Shortly after our Bicycle Shelter project was complete, we had a workshop week at the architectural school, in which three different architects, from Denmark, Sweden and Norway respectivly, were invited to give us three different types of assignments, all focusing on our speciality: Sustainable architecture. All five education years (bachelors and masters) participated in the workshop week, and we were divided into three greater groups - one for each architect. Once in our groups, we were furthermore scattered into six minor groups, each focusing on different assignments within the main assignment. Our assignment leading architect was Cord Siegel from Hauschild-Siegel Architects.

The greater theme of our project, was to create an agriculturally productive building, that also includes 12 apartments for agriculturally interested citydwellers (urbanfarmers). The six different groups were given different assignments based on different types of agriculture. My group was given a rather different type of production, that is usually not very common amongst urban agricultural structures - An urban apiary and honey production building. Our group quickly learned the frightening facts of the amounts of plants needed to produce but the slightest amounts of honey (it takes several hundreds of thousands of flowers to produce less than 30kg of honey pr. season!), and therefore we decided to furthermore divide ourselves into yet two smaller groups. The idea of this, was that one of the groups would focus on a realistic production of honey and bee's wax, placing large apiary systems amongst living quarters in areas with vast ecological areas, while the other group would place no more than a single beehive, and create a structure that exhibits the ridicilous amounts of plants needed to support honey and bee's wax production in just a single hive!

In order to fit the 100.000's of needed plants and flowers, the easiest solution for us, was to plant them in a vertical direction, where the entire exterior facade is covered in vegetation. Amongst the 50 meter high vegetational tower, are 12 prefab apartment units of the size 120 square meters, placed between the vegetational planes, and sticking out from the structure. The irony of our structure, is that despite focusing on sustainable design, our tower can be said to be quite the opposite! In order to just water the plants, we have had to use just about every possible technology of water purification to be able to reuse water, so that ridicilous amounts of watering water is nulified. Our structure gathers rainwater, reuses all of the structure's water usuage - even graywater, and last but not least, it even gathers the plants' dew and evaporation! All these methods are used, so the building's bees have enough plantation to be able to produce no more than 35kgs of honey pr. year!

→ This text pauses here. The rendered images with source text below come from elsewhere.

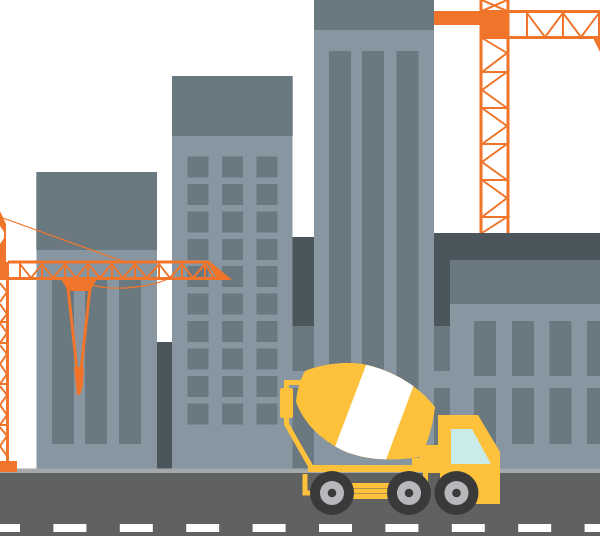
<!DOCTYPE html>
<html lang="en">
<head>
<meta charset="utf-8">
<title>Construction site with concrete mixer</title>
<style>
:root {
  --sky: #ffffff;
  --wall: #8796a0;
  --panel: #6a787f;
  --shade: #4b565c;
  --road: #606161;
  --kerb: #a5a9ab;
  --crane: #f0752a;
  --truck: #fdc13c;
  --glass: #c9ebea;
  --tyre: #3a3a3a;
  --rim: #b9b7bb;
}
html, body { margin: 0; background: var(--sky); overflow: hidden; }
svg { display: block; width: 600px; height: 536px; }
.sky { fill: var(--sky); }
.wall { fill: var(--wall); }
.panel { fill: var(--panel); }
.shade { fill: var(--shade); }
.road { fill: var(--road); }
.kerb { fill: var(--kerb); }
.marking { stroke: #fff; stroke-width: 8; stroke-dasharray: 33 33.4; }
.crane { fill: var(--crane); }
.crane-line { fill: none; stroke: var(--crane); stroke-width: 3; }
.brace { stroke-width: 2; }
.cable { stroke-width: 1.3; }
.truck { fill: var(--truck); }
.truck-line { fill: none; stroke: var(--truck); stroke-width: 5; }
.glass { fill: var(--glass); }
.tyre { fill: var(--tyre); }
.rim { fill: var(--rim); }
</style>
</head>
<body>
<svg viewBox="0 0 600 536" role="img" aria-label="Concrete mixer truck on a road in front of grey buildings and orange cranes">
  <defs>
    <g id="window-row">
      <rect width="21" height="21"/>
      <rect x="34.5" width="21" height="21"/>
      <rect x="69" width="21" height="21"/>
    </g>
    <g id="wheel">
      <circle class="tyre" r="22"/>
      <circle class="rim" r="12"/>
      <circle class="tyre" r="4.3"/>
    </g>
    <clipPath id="drum-shape">
      <path d="M305 371C325 363 350 361 367 365C393 371 419 386 435 407C433 425 428 443 420 457C396 461 365 461 342 450C322 440 304 424 296 402C297 390 300 380 305 371Z"/>
    </clipPath>
  </defs>

  <rect class="sky" width="600" height="536"/>

  <g id="tower-crane">
    <path class="crane-line" d="M481 0V234M508 0V234"/>
    <path class="crane-line brace" d="M482 0L507 11M507 0L482 11M482 38L507 53L482 72H507L482 90L507 108H482L507 126L482 144H507L482 162L507 180H482L507 198L482 217H507L482 233M482 108H507M482 180H507"/>
    <rect class="crane" x="434" y="11" width="48" height="14"/>
    <rect class="crane" x="481" y="10" width="28" height="29"/>
    <path class="crane-line" d="M508 11.500H600M508 37.500H600"/>
    <path class="crane-line brace" d="M527 11V38M563 11V38M599 11V38M527 13L545 37L563 13L581 37L599 13"/>
    <path class="crane" d="M593 38H600V52Z"/>
  </g>

  <g id="background-blocks">
    <rect class="shade" x="156" y="342" width="17" height="128"/>
    <rect class="shade" x="292" y="237" width="23" height="90"/>
    <rect class="panel" x="292" y="326" width="23" height="144"/>
    <rect class="shade" x="433" y="233" width="167" height="94"/>
    <rect class="panel" x="433" y="326" width="18" height="144"/>
    <rect class="wall" x="433" y="371" width="18" height="17"/>
    <rect class="wall" x="292" y="371" width="23" height="17"/>
  </g>

  <g id="left-building">
    <rect class="wall" x="36.500" y="172" width="120.500" height="298"/>
    <rect class="panel" x="36.500" y="172" width="120.500" height="78"/>
    <g class="panel">
      <rect x="52" y="280" width="22" height="164"/>
      <rect x="85" y="280" width="22" height="164"/>
      <rect x="119" y="280" width="22" height="164"/>
    </g>
  </g>

  <g id="office-building">
    <rect class="wall" x="172" y="76" width="120.500" height="394"/>
    <rect class="panel" x="172" y="76" width="120.500" height="60"/>
    <g class="panel">
      <use href="#window-row" x="187.500" y="156.500"/>
      <use href="#window-row" x="187.500" y="184"/>
      <use href="#window-row" x="187.500" y="211.500"/>
      <use href="#window-row" x="187.500" y="239"/>
      <use href="#window-row" x="187.500" y="266"/>
      <use href="#window-row" x="187.500" y="293.500"/>
      <use href="#window-row" x="187.500" y="321"/>
      <use href="#window-row" x="187.500" y="348.500"/>
      <use href="#window-row" x="187.500" y="376"/>
      <use href="#window-row" x="187.500" y="403.500"/>
    </g>
  </g>

  <g id="tall-tower">
    <rect class="wall" x="314" y="0" width="120" height="470"/>
    <rect class="panel" x="314" y="0" width="120" height="30"/>
    <g class="panel">
      <rect x="329" y="51" width="22" height="393"/>
      <rect x="362" y="51" width="22" height="393"/>
      <rect x="396.500" y="51" width="22" height="393"/>
    </g>
  </g>

  <g id="right-building">
    <rect class="wall" x="450" y="260" width="150" height="210"/>
    <rect class="panel" x="450" y="260" width="150" height="44"/>
    <g class="panel">
      <rect x="474" y="321" width="22" height="55"/>
      <rect x="512" y="321" width="22" height="55"/>
      <rect x="549.500" y="321" width="22" height="55"/>
      <rect x="587" y="321" width="13" height="55"/>
      <rect x="474" y="388" width="22" height="56"/>
      <rect x="512" y="388" width="22" height="56"/>
      <rect x="549.500" y="388" width="22" height="56"/>
      <rect x="587" y="388" width="13" height="56"/>
    </g>
  </g>

  <g id="road">
    <rect class="kerb" y="468.500" width="600" height="5"/>
    <rect class="road" y="473" width="600" height="63"/>
    <path class="marking" d="M-13 528H600"/>
  </g>

  <g id="jib-crane">
    <path class="crane" d="M0 211L6 224V262H0ZM0 262H9V280H0ZM0 461H17V472H0Z"/>
    <path class="crane-line" d="M7.500 280V461"/>
    <path class="crane-line brace" d="M0 283L7 292L0 302M0 322H7M0 304L7 314L0 323L7 333L0 343H7M0 345L7 354L0 364L7 374L0 384H7M0 386L7 395L0 405L7 415L0 425H7M0 427L7 436L0 446L7 456"/>
    <path class="sky" d="M0 226L4 232V238L0 244Z"/>
    <path class="crane-line cable" d="M3 218L122 261M92 285C112 291 148 288 168 279"/>
    <path class="crane-line" d="M8 262H208L228 278.500H8"/>
    <path class="crane-line brace" d="M20 262V279M42 262V279M65 262V279M88 262V279M112 262V279M135 262V279M159 262V279M182 262V279M205 262V279M20 264L31 278L42 264L53 278L65 264L76 278L88 264L100 278L112 264L123 278L135 264L147 278L159 264L170 278L182 264L193 278L205 264L214 278"/>
    <path class="crane" d="M206 261L231 280H218Z"/>
    <path class="crane" d="M61 279H97L90 291H68Z"/>
    <path class="crane-line" stroke-width="4" d="M68 288L77 370M90 288L81 370"/>
    <path class="crane" d="M74 367H84L83 386L80 395H77L76 386Z"/>
  </g>

  <g id="mixer-truck">
    <path class="truck-line" d="M304 382.500H286.500V424L311 467V472M305 474V493H318"/>
    <rect class="truck" x="280" y="388" width="13" height="30" rx="2"/>
    <rect class="truck" x="308" y="465" width="132" height="7"/>
    <path class="truck-line" stroke-width="4" d="M350 485.500H392M350 491H392M350 496.500H392"/>
    <path class="truck" d="M412 458H420V445H438V415H478L500 452V504H440V484H428V472H412Z"/>
    <path class="road" d="M428 473H440V504H428Z"/>
    <rect class="truck" x="423" y="470" width="5" height="12"/>
    <path class="glass" d="M451 429H472L491 464H451Z"/>
    <g clip-path="url(#drum-shape)">
      <rect class="truck" x="290" y="355" width="150" height="110"/>
      <path class="sky" d="M368 360L415 382L384 465L333 452Z"/>
    </g>
    <use href="#wheel" x="332" y="493"/>
    <use href="#wheel" x="409" y="493"/>
    <use href="#wheel" x="456.500" y="493"/>
  </g>
</svg>
</body>
</html>
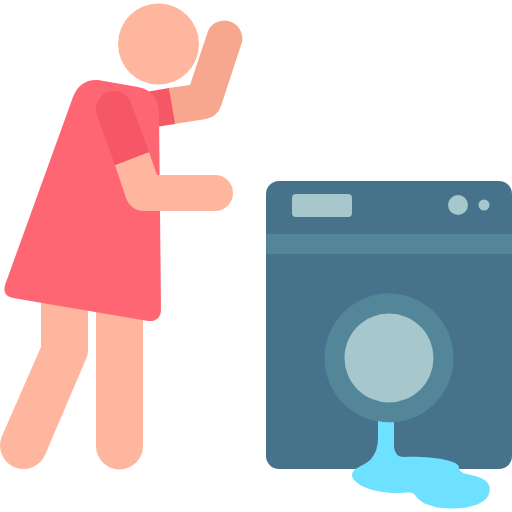
<!DOCTYPE html>
<html lang="en">
<head>
<meta charset="utf-8">
<title>Leaking washing machine</title>
<style>
:root {
  --skin: #ffb69e;
  --skin-shade: #f7a78e;
  --dress: #ff6673;
  --sleeve: #f55766;
  --machine: #46738b;
  --trim: #548699;
  --glass: #a6c8cc;
  --water: #6de1ff;
}
html, body { margin: 0; background: #fff; overflow: hidden; }
svg { display: block; width: 512px; height: 512px; }
.skin { fill: var(--skin); }
.skin-shade { fill: var(--skin-shade); }
.dress { fill: var(--dress); }
.sleeve { fill: var(--sleeve); }
.machine { fill: var(--machine); }
.trim { fill: var(--trim); }
.glass { fill: var(--glass); }
.water { fill: var(--water); }
</style>
</head>
<body>
<svg viewBox="0 0 512 512" role="img" aria-label="A woman alarmed by a leaking washing machine">
  <g id="woman">
    <g id="legs" class="skin">
      <path d="M41 290H88V350Q88 355 86 359L45 455A23.500 23.500 0 0 1 2 436L41 347Z"/>
      <path d="M96 300H143V446A23.500 23.500 0 0 1 96 446Z"/>
    </g>
    <g id="raised-arm">
      <path class="skin-shade" d="M169 88L190 85L208 31A18 18 0 0 1 242 42L221 106Q217 117 206 119L174 124Z"/>
      <path class="sleeve" d="M146 92L169 88L175 124L156 127Z"/>
    </g>
    <path id="dress" class="dress" d="M98 80L138 87Q158 91 159 112L161 309Q161 322 148 321L13 298Q2 296 5 285L73 97Q80 79 98 80Z"/>
    <circle id="head" class="skin" cx="158.500" cy="44" r="40.500"/>
    <g id="lowered-arm">
      <path class="skin" d="M115 165L149 152L157 175H215A18 18 0 0 1 215 211H145Q131 211 126 198Z"/>
      <path class="sleeve" d="M97 115A18 18 0 0 1 131 103L149 152L115 165Z"/>
    </g>
  </g>
  <g id="washing-machine">
    <rect class="machine" x="266" y="181" width="246" height="288" rx="13"/>
    <rect class="trim" x="266" y="234" width="246" height="20"/>
    <rect class="glass" x="292" y="194" width="60" height="23" rx="4"/>
    <circle class="glass" cx="458" cy="205" r="10"/>
    <circle class="glass" cx="484" cy="205" r="5.500"/>
    <circle class="trim" cx="389" cy="358" r="64.500"/>
    <circle class="glass" cx="389" cy="358" r="44.500"/>
  </g>
  <path id="leak" class="water" d="M378 421Q386 423 394 422V447Q395 457 404 457C430 456 460 460 459 468C459 473 467 474 475 476C490 480 491 487 489 494C485 506 462 510 442 508C427 506 420 502 415 495C412 491 407 493 397 493C370 493 352 483 352 475C353 467 365 466 371 459Q378 451 378 438Z"/>
</svg>
</body>
</html>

We have furthermore fixed an elevator and staircase system within the vegetational skyscraper, that allows the inhabitants to move freely through the structure in bee-free isolated areas. Each apartment floor furthermore has its own garden area, which is also isolated from the bees, and where the dwellers have direct access to bridge systems that follow the buildings facade, where the inhibatants can take care of the plants, and also admire the many bees  (just about 10 bees pr. square meter) that roam trough the un-isolated areas (assuming it's a structure for beekeepers, we believe that the inhabitants would have interest in observing the bees).

To sum things up, our project was, well, in many ways rather extreme. Our sister group that focused on a realistic honey production, that fortunately create a functional structure that managed to create several tons of honey and bee's wax pr. year, so perhaps it is a realistic productional concept. Our group however, intentionally aimed at failing a realistic production, since our focus was rather to illustrate to the public, how much vegetation is actually required for mere 35kgs of honey! As a matter of fact, our bee hive stands at the floor level of the building, in a way that it stands almost as a sacred relic, illustrating how much bees actually work, to produce so little. Of course, such a structure is ridicilously unpractical, and far from realistic, but the challenge of making such a project function in a "sustainable" manner, was the greatest lesson to be learned!

- Andy Minchev